If you’ve never been mercilessly mocked on South Park, are you even famous?
According to actor, singer, WWE wrestler, boxing promoter, wine dealer and reality TV star Nicole Polizzi, better known as Snooki from The Jersey Shore, the answer is a resounding “No!” shouted while spilling out of the backseat of a dented Escalade with a margarita in one hand and a pickle in the other. Between 2009 and 2010, Snooki and her housemates in Seaside Heights, New Jersey were eight of the most famous people in America as the country oscillated wildly between laughing at her and laughing with her at the rest of The Jersey Shore cast.
Now, over a decade after MTV’s smash hit series concluded, Snooki is a thriving wife and mother with her own wine brand and an amazingly healthy outlook on the searing scorn she once received as the star of the trashiest show on TV — particularly that from Trey Parker and Matt Stone, whose portrayal of her as incoherent humping rat goblin on the South Park Season 14 episode “It's a Jersey Thing” was an unironic high point in Snooki’s career.
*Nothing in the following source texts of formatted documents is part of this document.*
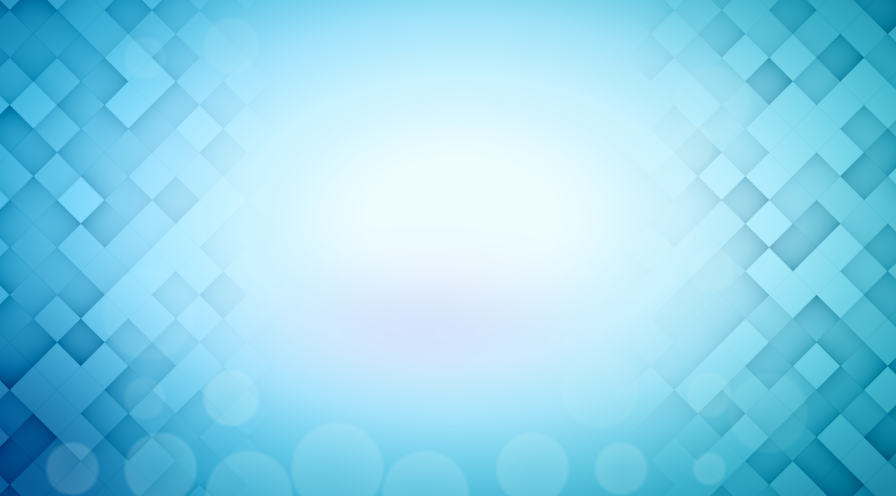
This background is drawn by a WebGL 1 fragment shader. Its source:

```glsl
precision highp float;
// Pale elliptical glow on cyan, framed left and right by a relief of diamond tiles.
// Equal-height tiles merge, taller ones shade their neighbours; translucent discs
// line the bottom and sides. Lengths are in canvas heights, origin lower left.

uniform vec2 u_resolution;

#define GLOW_CENTER vec2(0.515, 0.56)
#define GLOW_RADII vec2(0.50, 0.57)
#define TILE_DIAGONAL 0.0957
#define TILE_ANCHOR vec2(1.742, 0.6925)
#define TILE_TONE 0.085
#define TILE_SHADOW 0.15
#define SHADOW_FALLOFF 3.5
#define DISC_OPACITY 0.17

float hash(vec2 cell) {
  vec3 h = fract(cell.xyx * vec3(0.1031, 0.1030, 0.0973));
  h += dot(h, h.yzx + 33.33);
  return fract((h.x + h.y) * h.z);
}

// Colour from the glow's white core (d = 0) to the deep rim.
vec3 glowRamp(float d) {
  vec3 c = vec3(0.93, 0.99, 1.0);
  c = mix(c, vec3(0.79, 0.95, 1.0), smoothstep(0.18, 0.52, d));
  c = mix(c, vec3(0.63, 0.89, 0.98), clamp((d - 0.50) / 0.21, 0.0, 1.0));
  c = mix(c, vec3(0.42, 0.80, 0.91), clamp((d - 0.71) / 0.18, 0.0, 1.0));
  c = mix(c, vec3(0.21, 0.68, 0.81), clamp((d - 0.89) / 0.19, 0.0, 1.0));
  return mix(c, vec3(0.06, 0.50, 0.66), clamp((d - 1.08) / 0.27, 0.0, 1.0));
}

vec3 background(vec2 uv) {
  vec2 offset = (uv - GLOW_CENTER) / GLOW_RADII;
  float d = length(offset);
  vec3 c = glowRamp(d);
  // Bluer on the left, greener on the right.
  c.b += 0.07 * (0.5 - uv.x) * smoothstep(0.3, 0.9, d);
  // Lavender haze below the core, dark blue in the lower left corner.
  vec2 haze = (uv - vec2(0.475, 0.34)) / vec2(0.15, 0.115);
  c = mix(c, vec3(0.84, 0.86, 0.98), 0.65 * exp(-dot(haze, haze)));
  vec2 corner = (uv - vec2(0.0, 0.03)) / vec2(0.13, 0.27);
  return mix(c, vec3(0.02, 0.32, 0.57), 0.8 * exp(-dot(corner, corner)));
}

// Three height levels, so that neighbours often join into longer blocks.
float tileHeight(vec2 cell) {
  return floor(hash(cell + 100.0) * 3.0) * 0.5;
}

// Relief shading, with shadows cast by taller neighbours and smooth borders.
float tileShade(vec2 p) {
  vec2 q = (p - TILE_ANCHOR) / TILE_DIAGONAL;
  vec2 grid = vec2(q.x + q.y, q.x - q.y);
  vec2 cell = floor(grid);
  vec2 local = grid - cell - 0.5;
  float pixel = 1.0 / (TILE_DIAGONAL * u_resolution.y);
  float height = tileHeight(cell);
  float shade = (height - 0.5) * TILE_TONE;
  for (int i = 0; i < 4; i++) {
    float k = float(i);
    float side = mod(k, 2.0) * 2.0 - 1.0;
    vec2 dir = k < 2.0 ? vec2(side, 0.0) : vec2(0.0, side);
    float edge = 0.5 - dot(local, dir);
    float rise = tileHeight(cell + dir) - height;
    shade -= TILE_SHADOW * max(rise, 0.0) * exp(-SHADOW_FALLOFF * edge);
    float blend = 0.5 * (1.0 - smoothstep(0.0, pixel, edge));
    shade += blend * rise * (TILE_TONE + TILE_SHADOW);
    // Hairline seam between tiles.
    shade -= 0.025 * (1.0 - smoothstep(0.0, 1.5 * pixel + 0.02, edge));
  }
  return shade;
}

// Translucent disc, slightly brighter toward its rim.
float disc(vec2 p, vec2 center, float radius) {
  float d = length(p - center);
  float body = 1.0 - smoothstep(radius - 0.008, radius + 0.003, d);
  return body * mix(0.75, 1.1, min(d / radius, 1.0));
}

float discs(vec2 p) {
  float sum = 0.0;
  // Bottom row, largest in the middle.
  for (int i = 0; i < 8; i++) {
    float k = float(i);
    float swell = sin(k * 0.5236);
    float x = 0.146 + 0.178 * k + 0.038 * step(4.5, k);
    float y = 0.055 - 0.06 * swell * (1.0 - mod(k, 2.0));
    sum += disc(p, vec2(x, y), 0.055 + 0.04 * swell);
  }
  // Two pairs on the left, three along the right.
  for (int i = 0; i < 4; i++) {
    float column = mod(float(i), 2.0);
    float row = floor(float(i) * 0.5);
    vec2 center = vec2(0.292 + 0.174 * column, 0.197 + row * (0.686 + 0.024 * column));
    sum += disc(p, center, 0.044 + 0.014 * column) * (0.6 + 0.6 * column * (1.0 - row));
  }
  for (int i = 0; i < 3; i++) {
    float k = float(i);
    float x = 1.411 + 0.025 * mod(k, 2.0) - 0.019 * (1.0 - k);
    sum += disc(p, vec2(x, 0.204 + 0.251 * (2.0 - k)), 0.047) * 0.8;
  }
  // Large faint discs.
  sum += 0.45 * disc(p, vec2(0.30, 0.366), 0.094);
  sum += 0.45 * disc(p, vec2(1.437, 0.793), 0.077);
  sum += 0.50 * disc(p, vec2(1.209, 0.214), 0.080);
  sum += 0.45 * disc(p, vec2(1.549, 0.167), 0.082);
  return sum;
}

void main() {
  vec2 uv = gl_FragCoord.xy / u_resolution;
  vec2 p = gl_FragCoord.xy / u_resolution.y;
  vec3 color = background(uv);
  float tileFade = smoothstep(0.17, 0.47, abs(uv.x - 0.5));
  color += tileShade(p) * tileFade * vec3(1.0, 0.85, 0.75);
  color = mix(color, vec3(0.86, 0.97, 0.97), min(DISC_OPACITY * discs(p), 0.5));
  gl_FragColor = vec4(clamp(color, 0.0, 1.0), 1.0);
}
```
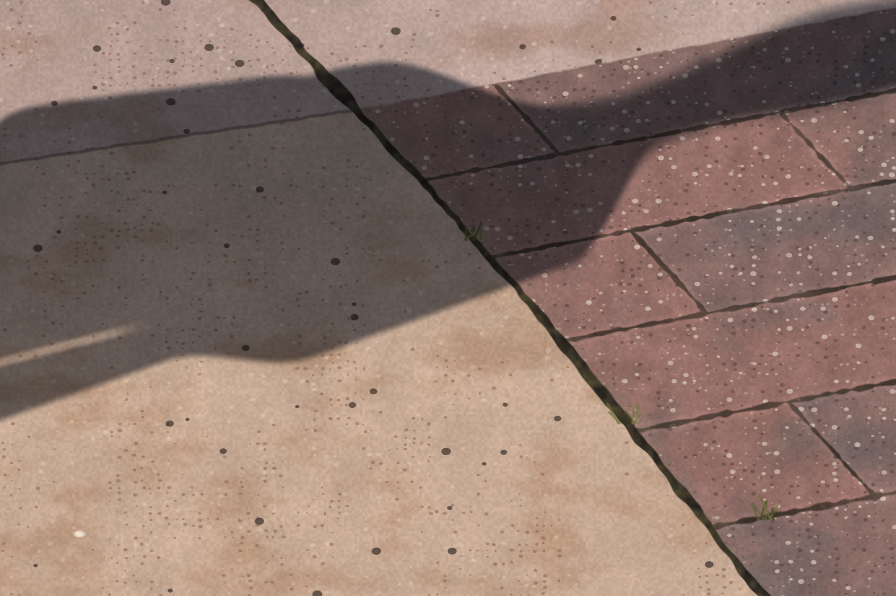
A Shadertoy shader for this texture:

```glsl
float hash(vec2 p) {
    vec3 q = fract(p.xyx * vec3(0.1031, 0.1030, 0.0973));
    q += dot(q, q.yzx + 33.33);
    return fract((q.x + q.y) * q.z);
}

float noise(vec2 p) {
    vec2 i = floor(p), f = fract(p);
    f = f * f * (3.0 - 2.0 * f);
    return mix(mix(hash(i), hash(i + vec2(1, 0)), f.x),
               mix(hash(i + vec2(0, 1)), hash(i + vec2(1, 1)), f.x), f.y);
}

float fbm(vec2 p) {
    float sum = 0.0, amp = 0.5;
    for (int i = 0; i < 4; i++) {
        sum += amp * noise(p);
        p = mat2(1.6, 1.2, -1.2, 1.6) * p + 7.3;
        amp *= 0.5;
    }
    return sum;
}

// One jittered grain per cell, present with the given chance
float grains(vec2 p, float cell, float chance, float aa) {
    p = p * vec2(1.0, 1.3) / cell;
    vec2 id = floor(p);
    vec2 centre = 0.3 + 0.4 * vec2(hash(id + 3.1), hash(id + 17.7));
    float radius = 0.1 + 0.17 * hash(id + 41.0);
    float soft = aa / cell * 0.7;
    float d = length(fract(p) - centre) - radius;
    return smoothstep(soft, -soft, d) * step(hash(id + 71.0), chance);
}

float segment(vec2 p, vec2 a, vec2 b) {
    vec2 pa = p - a, ba = b - a;
    return length(pa - ba * clamp(dot(pa, ba) / dot(ba, ba), 0.0, 1.0));
}

// Cast shadow between an upper and a lower contour, with a soft penumbra
float castShadow(vec2 p) {
    float x = p.x;
    float top = 0.94 - 0.125 * x + 0.1 * exp(-8.0 * x)
              + 0.04 * exp(-25.0 * (x - 2.65) * (x - 2.65))
              + 0.56 * (smoothstep(3.2, 4.8, x) - smoothstep(5.0, 7.4, x));
    float bottom = 3.6 - 0.36 * x + 0.42 * smoothstep(1.4, 2.7, x)
                 - 0.75 * smoothstep(4.9, 5.65, x) + 0.25 * smoothstep(5.9, 7.6, x);
    float blur = mix(0.045, 0.1, smoothstep(4.4, 5.4, x));
    float shade = smoothstep(-blur, blur, p.y - top) * smoothstep(-blur, blur, bottom - p.y);
    float sliver = smoothstep(0.065, 0.01, abs(p.y - 3.1 + 0.255 * x)) * smoothstep(1.3, 0.8, x);
    return shade * (1.0 - 0.6 * sliver);
}

vec3 concrete(vec2 p, float upper, float aa) {
    vec3 col = mix(vec3(0.785, 0.67, 0.585), vec3(0.715, 0.615, 0.58), upper);
    col += upper * 0.035 * smoothstep(2.0, 5.0, p.x);
    float stain = smoothstep(0.48, 0.75, fbm(p * vec2(1.5, 3.0) + 4.0));
    col *= 1.0 - stain * vec3(0.07, 0.11, 0.15);
    col *= 0.94 + 0.12 * fbm(p * 3.0);
    float rust = grains(p, 0.07, 0.4 * smoothstep(0.38, 0.68, fbm(p * 1.8 + 9.0)), aa);
    col = mix(col, vec3(0.48, 0.33, 0.25), 0.45 * rust);
    col = mix(col, vec3(0.9, 0.82, 0.75), 0.35 * grains(p + 5.0, 0.09, 0.12, aa));
    return mix(col, vec3(0.22, 0.18, 0.16), 0.7 * grains(p + 2.0, 0.16, 0.025, aa));
}

// course.x counts rows away from the slab, course.y runs along each row
vec3 bricks(vec2 p, vec2 course, float aa) {
    float row = floor(course.x), odd = mod(row, 2.0);
    float along = course.y / 4.4 + 0.5 * odd;
    float grey = 0.45 * (1.0 - odd) * step(0.0, along) + 0.4 * step(5.0, row);
    grey += 0.6 * smoothstep(0.45, 0.75, fbm(p * vec2(1.6, 2.6)));
    vec3 col = mix(vec3(0.585, 0.435, 0.405), vec3(0.47, 0.4, 0.39), clamp(grey, 0.0, 1.0));
    col *= 0.88 + 0.24 * fbm(p * 6.0);
    col = mix(col, vec3(0.3, 0.22, 0.21), 0.45 * grains(p + 8.0, 0.08, 0.25, aa));
    col = mix(col, vec3(0.82, 0.75, 0.7), 0.75 * grains(p, 0.1, 0.2, aa));
    col = mix(col, vec3(0.8, 0.7, 0.65), 0.5 * grains(p + 3.0, 0.055, 0.13, aa));

    // Joints between rows and between brick ends
    float rowGap = abs(course.x - round(course.x)) * 0.82;
    if (round(course.x) < 0.5) rowGap = 1.0;
    float endGap = abs(along - round(along)) * 3.3;
    float gap = min(rowGap, endGap) + 0.025 * (noise(p * 14.0) - 0.5);
    float faint = 0.5 + 0.45 * noise(p * 2.5 + 6.0);
    col = mix(col, col * 1.12, smoothstep(0.07, 0.03, gap) * 0.6);
    return mix(col, vec3(0.2, 0.17, 0.14), faint * smoothstep(0.018 + aa, 0.008, gap));
}

void mainImage(out vec4 fragColor, in vec2 fragCoord) {
    // Canvas is 5.1 units high, measured downwards
    vec2 p = vec2(fragCoord.x, iResolution.y - fragCoord.y) / iResolution.y * 5.1;
    float aa = 5.1 / iResolution.y;

    // Receding rows: spacing grows towards the viewer
    float depth = p.y + 0.19 * (p.x - 6.0);
    float row = (sqrt(max(0.4624 + 0.12 * (depth - 0.38), 0.0)) - 0.68) / 0.06;
    vec2 course = vec2(row, p.x - 0.88 * p.y - 3.6 - 0.03 * row);

    // Signed distance to the long diagonal joint, positive on the right
    float ragged = 0.03 * (noise(p * 9.0) - 0.5);
    float diagonal = (p.x - 2.25 - 0.85 * p.y - 0.07 * sin(0.95 * p.y - 0.9)) * 0.76 + ragged;

    float slabSeam = p.y - 1.4 + 0.15 * p.x;
    float upper = mix(smoothstep(aa, -aa, slabSeam), 1.0, step(0.0, diagonal));
    vec3 col = concrete(p, upper, aa);
    float paved = smoothstep(-aa, aa, diagonal) * smoothstep(-0.02, 0.02, row + ragged);
    col = mix(col, bricks(p, course, aa), paved);

    float seam = smoothstep(0.014 + aa, 0.004, abs(slabSeam + ragged * 0.5)) * step(diagonal, 0.0);
    col = mix(col, vec3(0.3, 0.25, 0.23), 0.5 * seam);

    // Gritty border and dark gap of the diagonal joint
    float grit = smoothstep(0.14, 0.03, abs(diagonal - 0.06)) * step(0.9, p.y);
    col = mix(col, vec3(0.55, 0.48, 0.42), 0.4 * grit * noise(p * 22.0));
    float gapWidth = 0.022 + 0.025 * noise(vec2(p.y * 4.0, 2.0))
                   + 0.025 * exp(-40.0 * (p.y - 0.78) * (p.y - 0.78));
    vec3 soil = mix(vec3(0.11, 0.095, 0.085), vec3(0.27, 0.25, 0.17), noise(p * 18.0));
    col = mix(col, soil, 0.93 * smoothstep(gapWidth + aa, gapWidth - aa, abs(diagonal)));

    // Grass tufts rooted in the joints
    vec2 roots[3] = vec2[3](vec2(4.05, 2.05), vec2(5.36, 3.62), vec2(6.55, 4.44));
    for (int i = 0; i < 21; i++) {
        vec2 seed = vec2(float(i), 5.0);
        vec2 root = roots[i / 7] + vec2(0.16 * (hash(seed) - 0.5), 0.0);
        vec2 tip = root + vec2(0.22 * (hash(seed + 9.0) - 0.5), -0.07 - 0.13 * hash(seed + 4.0));
        vec3 blade = mix(vec3(0.25, 0.25, 0.13), vec3(0.55, 0.52, 0.31), hash(seed + 2.0));
        col = mix(col, blade, 0.8 * smoothstep(0.009 + aa, 0.0, segment(p, root, tip)));
    }

    // Lone pale pebble
    col = mix(col, vec3(0.92, 0.87, 0.8), smoothstep(0.045, 0.02, length((p - vec2(0.68, 4.57)) * vec2(0.7, 1.2))));

    // Shadow tint, warmer towards the near slab, then fine film-like grain
    vec3 tint = mix(vec3(0.45, 0.48, 0.53), vec3(0.49, 0.51, 0.55), smoothstep(1.2, 3.0, p.y));
    col *= mix(vec3(1.0), tint, castShadow(p));
    col *= 0.95 + 0.1 * noise(p * 45.0);
    fragColor = vec4(col, 1.0);
}
```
Though haters today still try to put down Snooki with references to the iconic bit, the reality star made it clear over the weekend that their efforts to remind her that she had an entire South Park episode written about her isn’t the dunk that they think it is.
“I chuckle when people try to insult me about me being a fat humping rat on South Park,” Snooki tweeted in response to a GIF of the episode in question that someone snarkily posted in her replies. “I was ON SOUTH PARK. Do you know what an honor that is for me? Fat rat and all lol.”
It’s no secret that Parker and Stone save their most scathing portrayals for people who made their fame from reality TV — socialite and sex-tape star Paris Hilton recently recounted how deeply wounded she was when South Park showed her vomiting ejaculate while her signature chihuahua shot itself in the head.
Snooki, however, took a page out of her brief boxing and wrestling careers and chose to take her South Park episode on the chin — and, more than that, embraced the caricature as the highest form of flattery that Comedy Central can provide. After all, South Park doesn’t skewer just any muff cabbage.